Trusting the common man

Probably the most standout performance in "Barton Fink" is that of John Goodman. He starts off as friendly insurance agent Charlie Meadows, whose big-hearted nature proves endearing to both Barton and the audience. They meet after Fink makes complaints to the hotel staff about noise coming from Meadows' room. But rather than arguing with Fink, Meadows apologizes and offers a listening ear to Fink about his woes. Throughout the film, he imbues Fink with the confidence to keep going. He also comes in handy towards the end, when, following the night with Audrey, Fink finds her brutally murdered in the bed next to him. Mortified, he confides in Meadows and tells his secret. Meadows believes that Fink didn't do anything and takes care of the body for him. Meadows then must leave for New York for a few days, much to Fink's disappointment, but promises to return and leaves Fink a mysterious box.

Following this, Fink learns from two detectives that Meadows is, in fact, a serial killer named Karl "Madman" Mundt who beheads his victims. Fink is suspected to have been a part of Audrey and now Mayhew's murder. Mundt returns and takes out the detectives. During the conflict, he starts a fire in the hotel hallway outside Fink's room. The two proceed to have a conversation, where Mundt breaks down Fink's arrogance before heading back to his room.

Mundt is an essential character in that his inclusion shows just how far away Fink truly is from the world he aims to depict. Despite stating he wants to tell the story of the everyman, Fink constantly brushes off Mundt's attempts at telling him any of his own stories and, once again, uses Mundt as a manner of expelling his own frustrations.

Who's the lady on the beach?

After his script gets rejected by Lerner (who continues to keep him under contract regardless), Fink takes a walk along an empty beach. He still has the package that Mundt gave him. Just then, a woman passes by and stops to make light conversation. As she settles down, Fink asks, "Are you in pictures?" to which she replies, "Don't be silly." She then sits and assumes the exact same pose as a picture of a woman that sat above Fink's writing desk in the hotel.
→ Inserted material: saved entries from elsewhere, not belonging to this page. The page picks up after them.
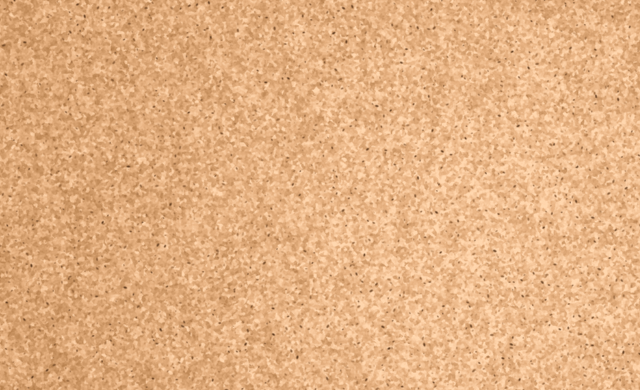
Give the GLSL for this texture, as a WebGL 2 fragment shader.

```glsl
#version 300 es
precision highp float;

uniform vec2 u_resolution;
out vec4 fragColor;

// Lengths are in canvas heights, densities in cells per canvas height.
const vec3 BROWN = vec3(0.71, 0.495, 0.295);
const vec3 TAN = vec3(0.91, 0.70, 0.51);
const vec3 CREAM = vec3(0.975, 0.795, 0.625);
const vec3 FLECK = vec3(0.62, 0.39, 0.19);
const vec3 BARK = vec3(0.36, 0.22, 0.11);
const float TAN_TONE = 0.7;
const float BASE_TONE = 0.735;
const float GRAIN_DENSITY = 126.0;
const float GRAIN_CONTRAST = 0.92;
const float GRAIN_STRETCH = 0.6;
const float GRAIN_WARP = 0.7;
const float SEAM_DEPTH = 0.12;
const float SEAM_WIDTH = 0.25;
const float FINE_DENSITY = 210.0;
const float FINE_CONTRAST = 0.30;
const float MOTTLE_DENSITY = 26.0;
const float MOTTLE_CONTRAST = 0.16;
const float SPECK_DENSITY = 70.0;
const float SPECK_CHANCE = 0.48;
const vec2 LIGHT_CENTER = vec2(0.77, 0.40);
const float LIGHT_FALLOFF = 1.5;
const float SHADE_TONE = -0.20;
const float LIT_TONE = 0.18;
const int SAMPLES = 3;
const float SOFTNESS = 0.0041;

// Integer hash giving three values in 0..1
vec3 hash3(vec2 cell, uint seed) {
  uvec3 v = uvec3(uvec2(ivec2(cell)), seed) * 1664525u + 1013904223u;
  v.x += v.y * v.z; v.y += v.z * v.x; v.z += v.x * v.y;
  v ^= v >> 16u;
  v.x += v.y * v.z; v.y += v.z * v.x; v.z += v.x * v.y;
  return vec3(v >> 8u) / 16777216.0;
}

vec3 valueNoise(vec2 p, uint seed) {
  vec2 cell = floor(p);
  vec2 f = fract(p);
  f = f * f * (3.0 - 2.0 * f);
  vec3 low = mix(hash3(cell, seed), hash3(cell + vec2(1, 0), seed), f.x);
  vec3 high = mix(hash3(cell + vec2(0, 1), seed), hash3(cell + vec2(1, 1), seed), f.x);
  return mix(low, high, f.y);
}

vec2 rotate(vec2 p, float angle) {
  float c = cos(angle), s = sin(angle);
  return vec2(c * p.x + s * p.y, c * p.y - s * p.x);
}

// Packed granules: ragged cells, each with its own direction and tone
float grainTone(vec2 p) {
  p += GRAIN_WARP * (valueNoise(p * 1.3, 7u).xy - 0.5);
  vec2 home = floor(p);
  float nearest = 9.0, second = 9.0, shade = 0.0;
  for (int y = -1; y <= 1; y++) {
    for (int x = -1; x <= 1; x++) {
      vec2 cell = home + vec2(x, y);
      vec3 site = hash3(cell, 1u);
      vec3 trait = hash3(cell, 2u);
      vec2 offset = rotate(p - cell - site.xy, 3.14159 * site.z);
      float d = length(offset * vec2(mix(1.0, GRAIN_STRETCH, trait.y), 1.1));
      if (d < nearest) {
        second = nearest;
        nearest = d;
        shade = mix(trait.x, trait.z, 0.3);
      } else {
        second = min(second, d);
      }
    }
  }
  float seam = 1.0 - smoothstep(0.0, SEAM_WIDTH, second - nearest);
  return GRAIN_CONTRAST * (0.5 - shade) - SEAM_DEPTH * seam;
}

// Small chips, mostly faint brown and a few dark: x is coverage, y darkness
vec2 barkSpecks(vec2 p) {
  vec2 home = floor(p);
  vec2 speck = vec2(0.0);
  for (int y = -1; y <= 1; y++) {
    for (int x = -1; x <= 1; x++) {
      vec2 cell = home + vec2(x, y);
      vec3 site = hash3(cell, 3u);
      vec3 trait = hash3(cell, 4u);
      vec2 offset = rotate(p - cell - site.xy, 3.14159 * site.z);
      float radius = mix(0.12, 0.25, trait.y * trait.y);
      float d = length(offset * vec2(0.75, 1.35));
      float chip = 1.0 - smoothstep(0.6 * radius, 1.4 * radius, d);
      float darkness = trait.z * trait.z * trait.z;
      float coverage = chip * mix(0.35, 1.0, darkness) * step(trait.x, SPECK_CHANCE);
      if (coverage > speck.x) speck = vec2(coverage, darkness);
    }
  }
  return speck;
}

vec3 corkColor(vec2 p, float lighting) {
  float tone = BASE_TONE + lighting + grainTone(p * GRAIN_DENSITY);
  tone += FINE_CONTRAST * (valueNoise(p * FINE_DENSITY, 5u).x - 0.5);
  tone += MOTTLE_CONTRAST * (valueNoise(p * MOTTLE_DENSITY, 6u).x - 0.5);
  tone = clamp(tone, -0.15, 1.15);
  vec3 color = tone < TAN_TONE
    ? mix(BROWN, TAN, tone / TAN_TONE)
    : mix(TAN, CREAM, (tone - TAN_TONE) / (1.0 - TAN_TONE));
  vec2 speck = barkSpecks(p * SPECK_DENSITY);
  return mix(color, mix(FLECK, BARK, speck.y), speck.x);
}

void main() {
  vec2 p = gl_FragCoord.xy / u_resolution.y;
  // Broad soft light
  vec2 toLight = p - LIGHT_CENTER * vec2(u_resolution.x / u_resolution.y, 1.0);
  float lighting = mix(SHADE_TONE, LIT_TONE, exp(-LIGHT_FALLOFF * dot(toLight, toLight)));
  // Supersampling over a soft footprint smooths the granule edges
  float footprint = max(SOFTNESS, 1.0 / u_resolution.y);
  vec3 sum = vec3(0.0);
  for (int i = 0; i < SAMPLES * SAMPLES; i++) {
    vec2 jitter = (vec2(i % SAMPLES, i / SAMPLES) + 0.5) / float(SAMPLES) - 0.5;
    sum += corkColor(p + jitter * footprint, lighting);
  }
  fragColor = vec4(sum / float(SAMPLES * SAMPLES), 1.0);
}
```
The film ends with many questions unanswered. We never find out what's in the box, where Audrey or Mayhew's bodies lay, the whereabouts of Mundt, or how Fink's screenwriting endeavors turn out. Rather, we are left to make those decisions for ourselves as an audience. What we are left with is Fink, quite literally separate from his confined quarters, coming across an image that reflects the seemingly mundane work of art he stared at everyday. Is her rejection of being a part of the Hollywood system meant to echo Fink's own deep desires? Is she the wake-up call Fink needs to see the true beauty of the "common man?" There are endless ways this final scene can be interpreted, but it nevertheless comes off as a perfectly enigmatic way to close the curtains on this surreal experience.